Items from a data source:
== Segment start ==
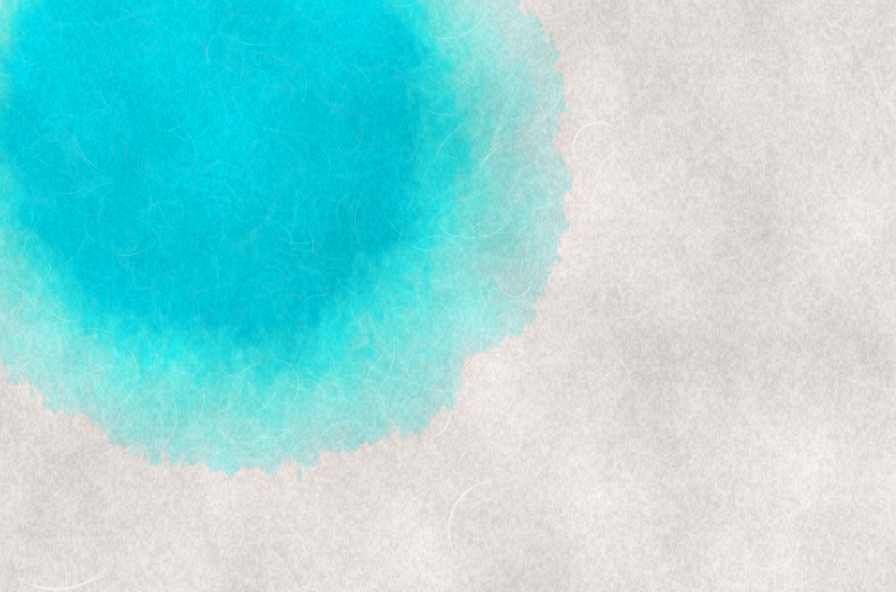
This background is drawn by a WebGL 1 fragment shader. Its source:

```glsl
precision highp float;
uniform vec2 u_resolution;

// Wash geometry, in units of the canvas height
const vec2 CORE_CENTER = vec2(0.364, 0.813);
const float CORE_RADIUS = 0.358;
const vec2 RIM_CENTER = vec2(0.413, 0.744);
const float RIM_RADIUS = 0.541;
const float RIM_SOFTNESS = 0.007;
const float RIM_RAGGED = 0.075;
const float LOWER_BLEED = 0.28;

// Colours
const vec3 PAPER = vec3(0.895, 0.882, 0.873);
const vec3 PAPER_BLUSH = vec3(0.900, 0.853, 0.838);
const vec3 CORE = vec3(0.005, 0.815, 0.880);
const vec3 TURQUOISE = vec3(0.160, 0.875, 0.885);
const vec3 AQUA = vec3(0.430, 0.890, 0.870);
const vec3 MINT = vec3(0.590, 0.890, 0.875);
const vec3 PALE = vec3(0.730, 0.870, 0.860);
const vec3 FIBRE = vec3(0.985, 0.980, 0.965);

// Paper texture
const float MOTTLE = 0.17;
const float GRAIN = 0.075;
const float HAIR = 0.13;

vec2 hash2(vec2 p) {
  vec3 q = fract(p.xyx * vec3(0.1031, 0.1030, 0.0973));
  q += dot(q, q.yzx + 33.33);
  return fract((q.xx + q.yz) * q.zy);
}

float noise(vec2 p) {
  vec2 i = floor(p), f = fract(p);
  f = f * f * (3.0 - 2.0 * f);
  float low = mix(hash2(i).x, hash2(i + vec2(1.0, 0.0)).x, f.x);
  float high = mix(hash2(i + vec2(0.0, 1.0)).x, hash2(i + 1.0).x, f.x);
  return mix(low, high, f.y);
}

float fbm(vec2 p) {
  float sum = 0.0, gain = 0.533;
  for (int i = 0; i < 4; i++) {
    sum += gain * noise(p);
    p = mat2(1.6, 1.2, -1.2, 1.6) * p + 7.3;
    gain *= 0.5;
  }
  return sum;
}

// Thin wandering hairs along the level lines of warped noise
float hairs(vec2 p, float scale) {
  vec2 warp = vec2(noise(p * scale * 0.6), noise(p * scale * 0.6 + 41.0));
  float ridge = 1.0 - abs(2.0 * noise(p * scale + warp * 3.0) - 1.0);
  return pow(ridge, 9.0);
}

// One curved strand per grid cell, drawn with its neighbours
float strands(vec2 p, float scale, float width, float density) {
  vec2 g = p * scale, cell = floor(g);
  float w = max(width, 0.8 / u_resolution.y) * scale;
  float sum = 0.0;
  for (int y = -1; y <= 1; y++) {
    for (int x = -1; x <= 1; x++) {
      vec2 id = cell + vec2(float(x), float(y));
      vec2 place = hash2(id + 11.0 + scale);
      vec2 form = hash2(id + 71.0 + scale);
      vec2 kind = hash2(id + 151.0 + scale);
      float turn = 6.2832 * form.x;
      vec2 q = mat2(cos(turn), -sin(turn), sin(turn), cos(turn)) * (g - id - place);
      float bend = mix(0.3, 1.3, form.y);
      q.x += bend;
      float along = abs(atan(q.y, q.x)) * bend;
      float reach = mix(0.3, 0.85, kind.y);
      float line = 1.0 - smoothstep(0.3 * w, 1.5 * w, abs(length(q) - bend));
      line *= 1.0 - smoothstep(0.4 * reach, reach, along);
      sum += line * step(kind.x, density) * mix(0.4, 1.0, place.x);
    }
  }
  return min(sum, 1.0);
}

void main() {
  vec2 p = gl_FragCoord.xy / u_resolution.y;

  // Ragged distances to the core and the rim
  float broad = fbm(p * 13.0) - 0.5;
  float feather = fbm(p * vec2(75.0, 45.0)) - 0.5;
  float core = length(p - CORE_CENTER) - CORE_RADIUS;
  float rim = length(p - RIM_CENTER) - RIM_RADIUS;
  float spread = core / max(core - rim, 0.05);
  spread += LOWER_BLEED * (p.y - 0.7) + 0.28 * broad + 0.24 * feather;
  rim += RIM_RAGGED * broad + 0.045 * feather;

  // Pigment thins from the core outward
  vec3 wash = CORE * (1.0 + 0.12 * (p.y - 0.75) - 0.10 * (p.x - 0.35));
  wash = mix(wash, TURQUOISE, smoothstep(-0.12, 0.16, spread));
  wash = mix(wash, AQUA, smoothstep(0.12, 0.40, spread));
  wash = mix(wash, MINT, smoothstep(0.36, 0.66, spread));
  wash = mix(wash, PALE, smoothstep(0.62, 0.92, spread));

  // Bare paper, faintly warm beside the rim
  vec3 paper = mix(PAPER, PAPER_BLUSH, 0.6 * exp(-max(rim, 0.0) * 22.0));
  float inside = 1.0 - smoothstep(-RIM_SOFTNESS, RIM_SOFTNESS, rim);
  vec3 color = mix(paper, wash, inside);

  // Cloudy pulp and fine grain
  float cloud = fbm(p * vec2(7.0, 5.0) + 19.0) - 0.5;
  float grain = noise(p * vec2(330.0, 230.0)) - 0.5;
  grain += 0.6 * (noise(p * vec2(150.0, 95.0) + 5.0) - 0.5);
  color *= 1.0 + MOTTLE * cloud + GRAIN * grain;

  // Fibres, from fine hairs to a few thick bright strands
  float fine = hairs(p, 20.0) + 0.7 * hairs(p + 3.7, 38.0);
  float fibre = HAIR * fine * (0.6 + noise(p * 9.0));
  fibre += 0.24 * strands(p, 17.0, 0.0012, 0.75);
  fibre += 0.26 * strands(p + 2.3, 11.0, 0.0015, 0.6);
  float bold = 0.65 * strands(p + 5.1, 9.0, 0.0024, 0.10);
  fibre += bold * mix(1.0, 0.35, inside);
  float hold = mix(0.45, 1.0, smoothstep(-0.1, 0.5, spread));
  color = mix(color, FIBRE, clamp(fibre * hold, 0.0, 0.8));

  gl_FragColor = vec4(clamp(color - 0.012, 0.0, 1.0), 1.0);
}
```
== Segment end ==
YOUR ASSIGNMENT. Search the entries above for the word "scale", and copy every line where it occurs.

EXERCISE OUTPUT.
float hairs(vec2 p, float scale) {
  vec2 warp = vec2(noise(p * scale * 0.6), noise(p * scale * 0.6 + 41.0));
  float ridge = 1.0 - abs(2.0 * noise(p * scale + warp * 3.0) - 1.0);
float strands(vec2 p, float scale, float width, float density) {
  vec2 g = p * scale, cell = floor(g);
  float w = max(width, 0.8 / u_resolution.y) * scale;
      vec2 place = hash2(id + 11.0 + scale);
      vec2 form = hash2(id + 71.0 + scale);
      vec2 kind = hash2(id + 151.0 + scale);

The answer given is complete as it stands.